From the Garden, Ginkgo: A Living Fossil
“The trees are God’s great alphabet: With them He writes in shining green across the world His thoughts serene.” wrote American poet Leonora Speyer. Sarah Ferrell, a devout Christian, who created the wonderful Ferrell Gardens at Hills & Dales Estate may have had these same thoughts when she planted a ginkgo (ginkgo biloba) tree in the gardens about 1850. This tree, one of the largest ginkgos in the southeastern United States, is one of our most treasured trees and one of only a few trees to survive from Sarah’s time. It serves as a testament to her extensive plant knowledge since in the mid 19th century ginkgos were quite rare in cultivation.
The ginkgo tree has a very interesting history and is perhaps best described as a “living fossil” since it is considered the oldest living tree species on earth and the only survivor of the primitive order Ginkgoales. From leaf fossils we know this unique tree was alive during the Jurassic or Reptile Age, between 206 and 144 million years ago. Several million years ago the ginkgo disappeared from the fossil record in North America and Europe and was thought to be extinct. However, in 1691 Engelbert Kaempfer, a German botanist and physician, discovered the tree growing in Japan. After its rediscovery, the tree became a curiosity in the finest European gardens. Ultimately, horticulturists brought the tree to America and by 1784 a ginkgo was growing in the garden of William Hamilton near Philadelphia.

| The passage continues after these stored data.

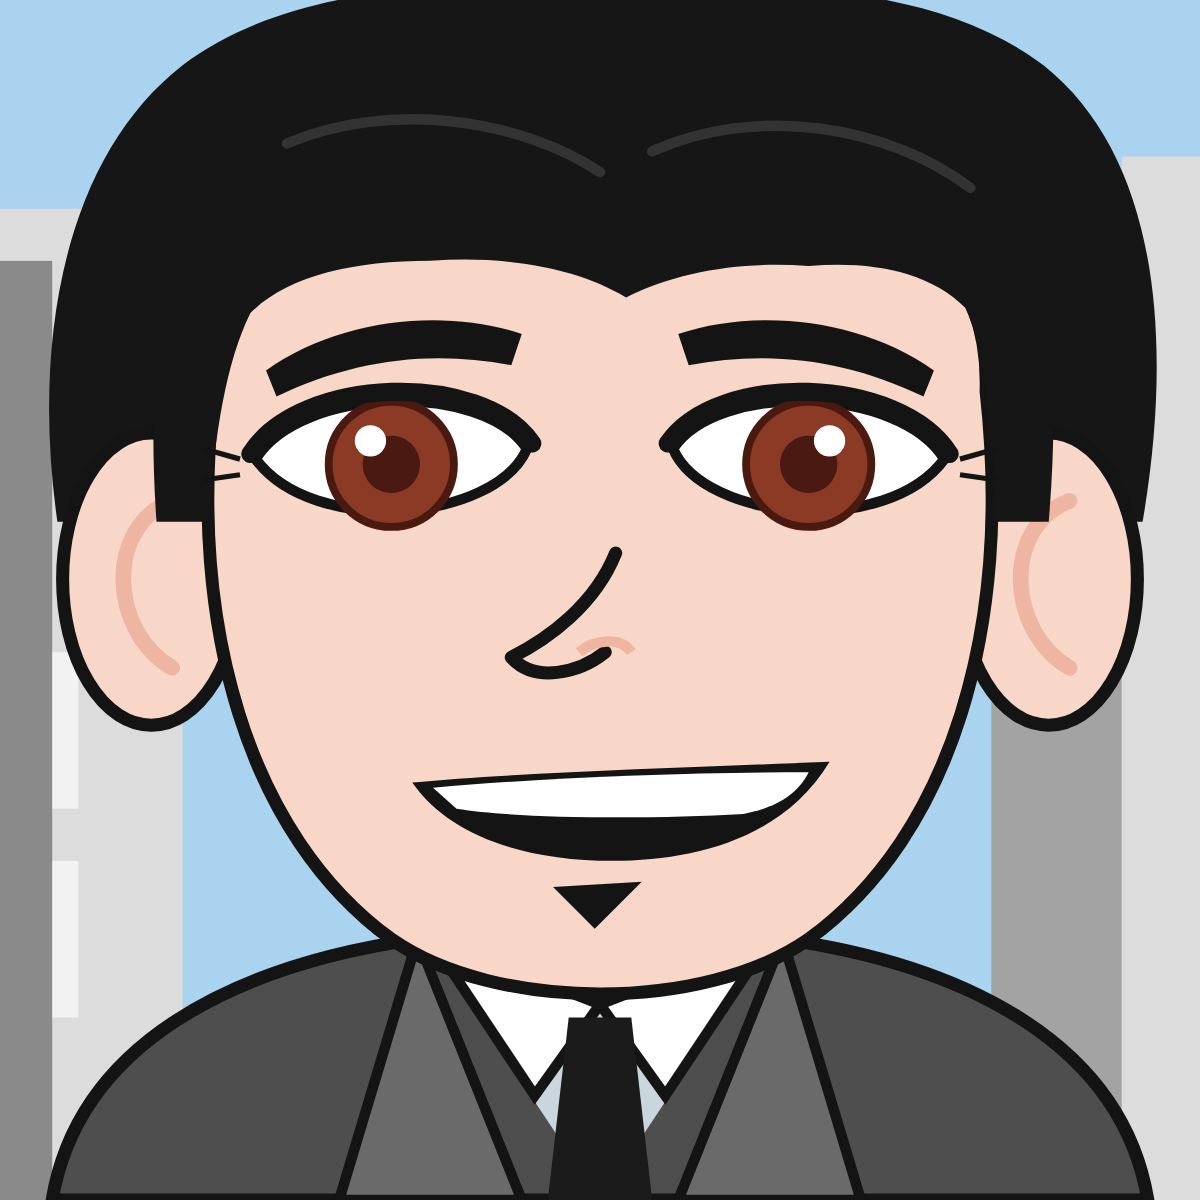
<!DOCTYPE html>
<html lang="en">
<head>
<meta charset="utf-8">
<title>Cartoon Avatar</title>
<style>
  :root {
    --sky: #a9d3ee;
    --building-light: #dcdcdc;
    --building-mid: #a3a3a3;
    --building-dark: #8a8a8a;
    --window: #f2f2f2;
    --skin: #f9d7c8;
    --skin-shade: #eeb5a3;
    --ink: #141414;
    --hair: #161616;
    --hair-shine: #333333;
    --iris: #8b3a26;
    --iris-dark: #4a1a10;
    --eye-white: #ffffff;
    --suit: #4e4e4e;
    --suit-light: #6a6a6a;
    --shirt: #c9d6dd;
    --collar: #ffffff;
    --tie: #1b1b1b;
  }
  html, body { margin: 0; padding: 0; overflow: hidden; background: var(--sky); }
  .avatar-canvas { display: block; width: 1200px; height: 1200px; }
</style>
</head>
<body>
<svg class="avatar-canvas" viewBox="0 0 460 460" xmlns="http://www.w3.org/2000/svg" role="img" aria-label="Cartoon man in a dark suit smiling in front of city buildings">
  <defs>
    <g id="eye">
      <path d="M-52 -2 C-35 -30 35 -32 52 -6 C40 22 -30 28 -52 -2 Z" fill="var(--eye-white)" stroke="var(--ink)" stroke-width="4"/>
      <circle r="24" fill="var(--iris)" stroke="var(--iris-dark)" stroke-width="3"/>
      <circle r="11" fill="var(--iris-dark)"/>
      <circle cx="-8" cy="-9" r="6" fill="var(--eye-white)"/>
      <path d="M-54 -4 C-35 -34 35 -36 54 -8" fill="none" stroke="var(--ink)" stroke-width="7" stroke-linecap="round"/>
      <path d="M-58 -2 l-14 -4 M-58 4 l-14 2" stroke="var(--ink)" stroke-width="2"/>
    </g>
    <g id="ear">
      <ellipse rx="34" ry="56" fill="var(--skin)" stroke="var(--ink)" stroke-width="5"/>
      <path d="M8 -30 C-18 -20 -16 20 8 34" fill="none" stroke="var(--skin-shade)" stroke-width="6" stroke-linecap="round"/>
    </g>
  </defs>

  <g id="cityscape">
    <rect width="460" height="460" fill="var(--sky)"/>
    <rect x="0" y="80" width="70" height="380" fill="var(--building-light)"/>
    <rect x="8" y="250" width="22" height="60" fill="var(--window)"/>
    <rect x="8" y="330" width="22" height="60" fill="var(--window)"/>
    <rect x="0" y="100" width="20" height="360" fill="var(--building-dark)"/>
    <rect x="380" y="90" width="80" height="370" fill="var(--building-mid)"/>
    <rect x="430" y="60" width="30" height="400" fill="var(--building-light)"/>
  </g>

  <g id="suit">
    <path d="M20 460 C30 400 90 370 160 360 L300 360 C370 370 430 400 440 460 Z" fill="var(--suit)" stroke="var(--ink)" stroke-width="5"/>
    <path d="M165 362 L230 460 L295 362 Z" fill="var(--shirt)"/>
    <path d="M160 360 L200 460 L130 460 Z" fill="var(--suit-light)" stroke="var(--ink)" stroke-width="4"/>
    <path d="M300 360 L260 460 L330 460 Z" fill="var(--suit-light)" stroke="var(--ink)" stroke-width="4"/>
    <path d="M165 360 L205 420 L230 385 Z" fill="var(--collar)" stroke="var(--ink)" stroke-width="4"/>
    <path d="M295 360 L255 420 L230 385 Z" fill="var(--collar)" stroke="var(--ink)" stroke-width="4"/>
    <path d="M218 390 L242 390 L250 460 L210 460 Z" fill="var(--tie)"/>
  </g>

  <g id="hair-back">
    <path d="M22 200 C12 130 25 60 70 25 C110 -5 170 -8 230 -4 C300 -8 360 -5 400 25 C444 60 450 130 438 200 L380 200 L80 200 Z" fill="var(--hair)"/>
  </g>

  <g id="head">
    <use href="#ear" x="58" y="222"/>
    <use href="#ear" x="402" y="222"/>
    <path d="M82 150 C72 240 95 320 150 360 C190 388 270 388 310 360 C365 320 388 240 378 150 C380 90 330 60 230 60 C130 60 80 90 82 150 Z" fill="var(--skin)" stroke="var(--ink)" stroke-width="5"/>
  </g>

  <g id="hair-fringe">
    <path d="M60 200 C55 130 65 60 100 35 C140 10 190 8 230 10 C280 8 330 12 365 35 C400 60 408 130 402 200 L382 200 C380 165 378 135 370 118 C356 104 334 100 310 102 C285 100 260 104 240 114 C220 102 192 98 165 100 C135 100 110 106 96 120 C86 140 82 170 80 200 Z" fill="var(--hair)"/>
    <path d="M110 55 C150 38 200 46 230 66 M250 58 C290 40 340 48 372 72" fill="none" stroke="var(--hair-shine)" stroke-width="4" stroke-linecap="round"/>
  </g>

  <g id="face">
    <path d="M102 142 C130 122 170 118 200 128 L196 140 C165 134 135 138 106 152 Z" fill="var(--ink)"/>
    <path d="M358 142 C330 122 290 118 260 128 L264 140 C295 134 325 138 354 152 Z" fill="var(--ink)"/>
    <use href="#eye" x="150" y="178"/>
    <use href="#eye" x="310" y="178" transform="translate(620 0) scale(-1 1)"/>
    <path d="M236 212 C228 232 210 245 196 252 C205 262 222 258 232 250" fill="none" stroke="var(--ink)" stroke-width="5" stroke-linecap="round" stroke-linejoin="round"/>
    <path d="M222 250 C228 245 238 244 242 250" fill="none" stroke="var(--skin-shade)" stroke-width="4"/>
    <path d="M158 300 C200 296 270 294 318 292 C300 322 265 330 235 330 C200 330 172 320 158 300 Z" fill="var(--ink)"/>
    <path d="M166 302 C210 298 265 296 310 296 C305 306 295 310 285 312 C250 314 200 314 175 310 Z" fill="var(--eye-white)"/>
    <path d="M212 340 L246 338 L228 356 Z" fill="var(--ink)"/>
  </g>
</svg>
</body>
</html>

It is from the fan-shaped leaves that the tree acquired its common name of Maidenhair tree. Ginkgos can reach a height of 130 feet and the crown can become quite broad with age. The ginkgo is very long-lived and some specimens in Japan are well over 1,000 years old. It thrives in full sun and average soil and is very resistant to infection, pollution and destruction by fire. A remarkable example of this is the account of when the atomic bomb was dropped on Hiroshima in August of 1945 and several months later a ginkgo situated near a destroyed temple had sprouted new leaves. Because of their durability, longevity and beauty, the ginkgo makes an excellent urban and shade tree and will thrive where other trees cannot.

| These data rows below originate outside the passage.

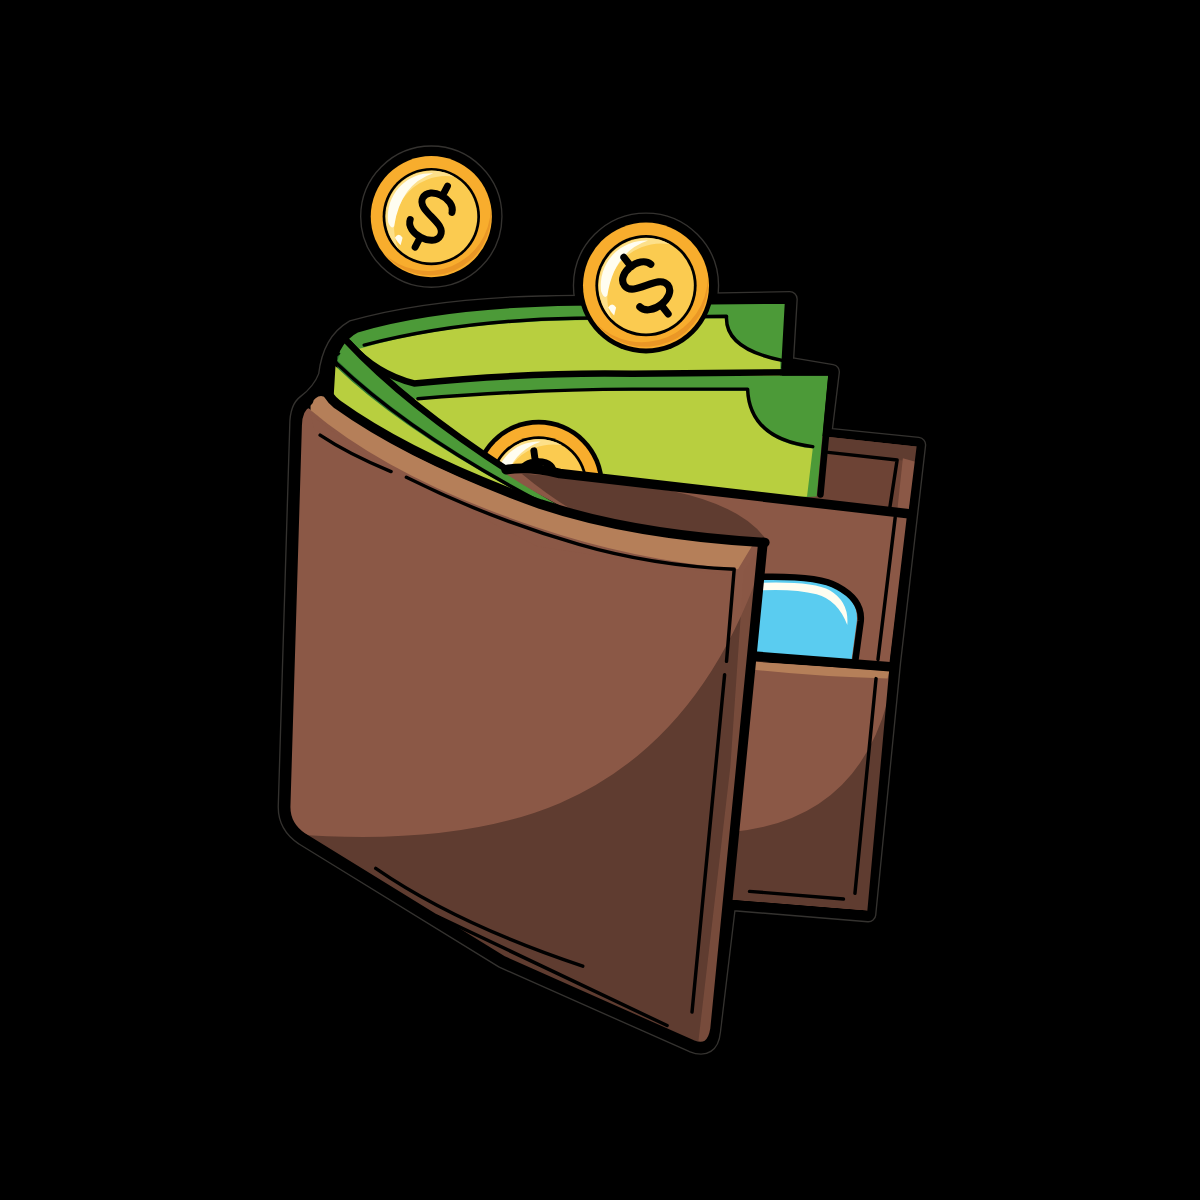
<!DOCTYPE html>
<html lang="en">
<head>
<meta charset="utf-8">
<title>Wallet with cash and coins</title>
<style>
:root{
  --ink:#000;
  --edge:#34322f;
  --leather:#8b5846;
  --leather-dark:#5f3c30;
  --leather-light:#b57f59;
  --leather-inner:#6d4335;
  --note:#b8cf3f;
  --note-border:#4c9a38;
  --note-deep:#2f7a34;
  --gold:#f8ad2d;
  --gold-deep:#ea9726;
  --gold-face:#fbcb50;
  --gold-light:#fde08a;
  --shine:#fffdf0;
  --card:#5accf0;
}
html,body{margin:0;background:var(--ink);overflow:hidden}
svg{display:block;width:1200px;height:1200px}
.line{fill:none;stroke:var(--ink);stroke-linecap:round;stroke-linejoin:round}
.heavy{stroke-width:5}
.medium{stroke-width:3.4}
.thin{stroke-width:1.8}
.leather{fill:var(--leather)}
.leather-dark{fill:var(--leather-dark)}
.leather-light{fill:var(--leather-light)}
.leather-inner{fill:var(--leather-inner)}
.note{fill:var(--note)}
.note-border{fill:var(--note-border)}
.card{fill:var(--card)}
.shine{fill:var(--shine)}
.halo{fill:var(--edge);stroke:var(--edge);stroke-width:8.4;stroke-linejoin:round}
.outer{fill:var(--ink);stroke:var(--ink);stroke-width:7;stroke-linejoin:round}
</style>
</head>
<body>
<svg viewBox="0 0 626 626" role="img" aria-label="Brown wallet holding green banknotes, a blue card and gold coins">
  <defs>
    <g id="silhouette">
      <path d="M159 210 Q167 204 170 196 Q172 178 184 171 Q230 158 300 158 L412 156 L410 190 L434 194 L430 227 L479 232 L466 345 L453 477 L380 471 L372 538 Q371 549 361 545 L262 501 L158 437 Q149 431 149 421 L155 222 Q155 213 159 210Z"/>
      <circle cx="225" cy="113" r="33"/>
      <circle cx="337" cy="149" r="34"/>
    </g>
    <g id="coin-body">
      <circle r="34" fill="#000"/>
      <circle r="31.6" fill="var(--gold)"/>
      <path d="M-25 19 A31.6 31.6 0 0 0 31 -4 A33 33 0 0 1 -25 19Z" fill="var(--gold-deep)"/>
      <circle r="25.4" fill="var(--ink)"/>
      <circle r="24" fill="var(--gold-face)"/>
      <path d="M-23 6 A24 24 0 0 1 12 -20.8 A27 27 0 0 0 -17 17 A24 24 0 0 1 -23 6Z" fill="var(--gold-light)"/>
      <path class="shine" d="M-22.5 3 A22.6 22.6 0 0 1 1 -22.6 Q-16 -17 -19.4 5 Q-21 7 -22.5 3Z"/>
      <path class="shine" d="M-19 11 A22 22 0 0 0 -16 15 L-15 11 Q-17 8 -19 11Z"/>
    </g>
    <g id="dollar" class="line">
      <path stroke-width="3.6" d="M8.5 -7 C7 -14 -8.5 -14 -8.5 -6.5 C-8.5 1 8.8 -1 8.8 6.5 C8.8 14 -8 14 -9 6.5 M0 -12 V-18 M0 12 V18"/>
    </g>
    <clipPath id="above-pocket">
      <path d="M230 200 H330 V254 L288 247 Q265 243 248 244 L230 234Z"/>
    </clipPath>
    <clipPath id="front-shape">
      <path d="M161 213 Q196 242 280 270 Q330 287 396 284 L371 537 Q370 547 361 543 L262 499 L159 435 Q151 430 151 421 L157 222Z"/>
    </clipPath>
  </defs>

  <rect width="626" height="626" fill="var(--ink)"/>
  <use href="#silhouette" class="halo"/>
  <use href="#silhouette" class="outer"/>

  <g id="wallet-back">
    <path class="leather-inner" d="M424 227 L479 233 L472 270 L420 262Z"/>
    <path class="leather-dark" d="M424 227 L479 233 L478 241 L424 235Z"/>
    <path class="leather" d="M471 239 L478 241 L474 268 L468 267Z"/>
    <path class="line thin" d="M432 236 L468 240 L464 266"/>
  </g>

  <g id="back-note">
    <path class="note-border" d="M177 184 Q179 174 188 171 Q232 160 300 159 L410 158 L408 196 L214 204Z"/>
    <path class="note" d="M187 182 Q235 168 300 167 L379 166 Q378 183 407 187 L407 196 L216 204 Q200 194 187 182Z"/>
    <path class="line heavy" d="M171 200 Q172 178 186 171 Q230 158 300 157 L412 156 L410 192"/>
    <path class="line thin" d="M190 180 Q240 167 300 166 L379 165 Q378 182 408 188"/>
  </g>

  <g id="front-note">
    <path class="note-border" d="M182 178 Q196 194 216 201 Q270 196 320 196 L432 196 L426 259 L300 266 Q230 225 182 178Z"/>
    <path class="note" d="M207 209 Q270 203 330 204 L390 204 Q391 230 424 234 L421 259 L300 266 Q245 238 207 209Z"/>
    <path class="line medium" d="M182 179 Q196 195 216 200 Q280 194 330 195 L434 194 L428 258"/>
    <path class="line thin" d="M218 208 Q280 203 330 203 L390 203 Q391 229 424 233"/>
  </g>

  <g clip-path="url(#above-pocket)">
    <g transform="translate(281 253)">
      <use href="#coin-body"/>
      <use href="#dollar" transform="rotate(-8)"/>
    </g>
  </g>

  <g id="note-fold">
    <path fill="var(--note-deep)" d="M176 186 Q180 182 184 181 Q215 218 294 266 L276 262 Q215 237 176 208Z"/>
    <path class="note-border" d="M180 179 Q222 220 296 265 L278 259 Q212 223 176 188Z"/>
    <path class="note" d="M175 191 Q210 225 282 263 Q215 244 174 208Z"/>
    <path class="line medium" d="M181 178 Q220 220 300 267"/>
    <path class="line thin" d="M175 189 Q215 227 282 262"/>
  </g>

  <g id="inner-pockets">
    <path class="leather" d="M262 246 Q275 243 292 248 L473 270 L464 346 L390 345 L396 280 L320 276 Q292 266 262 246Z"/>
    <path class="leather-dark" d="M272 247 L296 249 L350 256 Q388 264 400 282 L320 277 Q296 267 272 247Z"/>
    <path class="line heavy" d="M264 245 Q276 243 292 247 L474 268"/>
    <path class="line thin" d="M467 270 L458 344"/>

    <path class="card" d="M390 302 Q425 301 436 307 Q448 313 447 324 L444 346 L388 343Z"/>
    <path class="shine" d="M396 304 Q424 303 433 308 Q443 314 442 326 Q437 313 426 310 Q414 307 396 308Z"/>
    <path class="line medium" d="M394 301 Q427 300 437 306 Q450 313 449 324 L446 346"/>

    <path class="leather" d="M388 345 L465 350 L453 475 L378 469Z"/>
    <path class="leather-dark" d="M463 366 Q446 428 382 434 L378 469 L453 475Z"/>
    <path class="leather-light" d="M391 345 L464 350 L463 354 Q425 353 390 349Z"/>
    <path class="line heavy" d="M390 342 L466 348"/>
    <path class="line thin" d="M457 354 L446 466 M440 469 L391 465"/>
    <path class="line medium" d="M480 232 L466 345 L454 477 L380 471"/>
  </g>

  <g id="wallet-front">
    <path class="leather" d="M161 213 Q196 242 280 270 Q330 287 396 284 L371 537 Q370 547 361 543 L262 499 L159 435 Q151 430 151 421 L157 222 Q157 214 161 213Z"/>
    <g clip-path="url(#front-shape)">
      <path class="leather-dark" d="M396 298 Q364 388 292 419 Q238 442 150 435 L150 560 L400 560Z"/>
      <path class="leather" d="M388 298 L397 284 L392 330 L380 445 L371 548 L364 546 L381 400Z" opacity=".55"/>
    </g>
    <path class="leather-light" d="M162 211 Q166 204 171 208 Q205 238 282 265 Q330 281 394 282 L385 297 Q330 292 280 275 Q205 250 162 214Z"/>
    <path class="leather" d="M162 216 Q205 253 282 278 Q335 295 384 296 L380 300 L280 285 L164 224Z"/>
    <path class="line heavy" d="M170 202 Q170 206 176 211 Q215 239 282 263 Q330 279 399 283"/>
    <path class="line thin" d="M167 227 Q182 237 204 246 M212 249 Q254 270 302 284 Q340 295 383 297 L379 345 M378 352 L361 528"/>
    <path class="line thin" d="M196 453 Q238 482 304 504 M228 478 L348 535"/>
    <path class="line heavy" d="M398 283 L373 537 Q371 549 361 545 L262 501 L158 437 Q149 431 149 421 L155 222 Q155 213 161 209"/>
  </g>

  <g id="falling-coins">
    <g transform="translate(225 113)">
      <use href="#coin-body"/>
      <use href="#dollar" transform="rotate(28)"/>
    </g>
    <g transform="translate(337 149) scale(1.04)">
      <use href="#coin-body"/>
      <use href="#dollar" transform="rotate(-38)"/>
    </g>
  </g>
</svg>
</body>
</html>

The tree is dioecious, meaning some trees are female and others male. The male plants bear small pollen cones and the female trees produce the seed. The seed is approximately one inch long, light yellow, soft and fruit-like and quite scented. It contains butanoic acid, the same chemical that gives rancid butter its unpleasant odor. This is why when you plant a ginkgo it is important to plant only male trees.
Over the last few decades, hundreds of studies have been done giving clinical evidence that support the medicinal value of ginkgo. The leaf extracts have been used for centuries in traditional Chinese medicine. The extract is widely touted as a tonic for the heart and according to some studies may enhance brain function and actually improve memory. The inner seed is also used after being processed by steaming, stir-frying or roasting. There are reports of the seed being toxic if eaten in larger quantities (more than 5), and they are not often used in Western herbal medicine.
Sir Albert Seward (Professor of Botany at the University of Cambridge) said of the ginkgo, “It appeals to the historic soul: we see it as an emblem of changelessness, a heritage from worlds too remote for our human intelligence to grasp, a tree which has in its keeping the secrets of the immeasurable past.” This statement rings true when you look at the 160-plus-year-old ginkgo next to the Church Garden at Hills and Dales Estate. It is a beautiful sight in the fall when the ginkgo leaves turn a brilliant yellow and fall within a short span of time (seemingly overnight), blanketing the ground and shrubs below with a veil of gold. This majestic tree is certainly a link between the present and past of the people who have planted and tended this garden for over 170 years.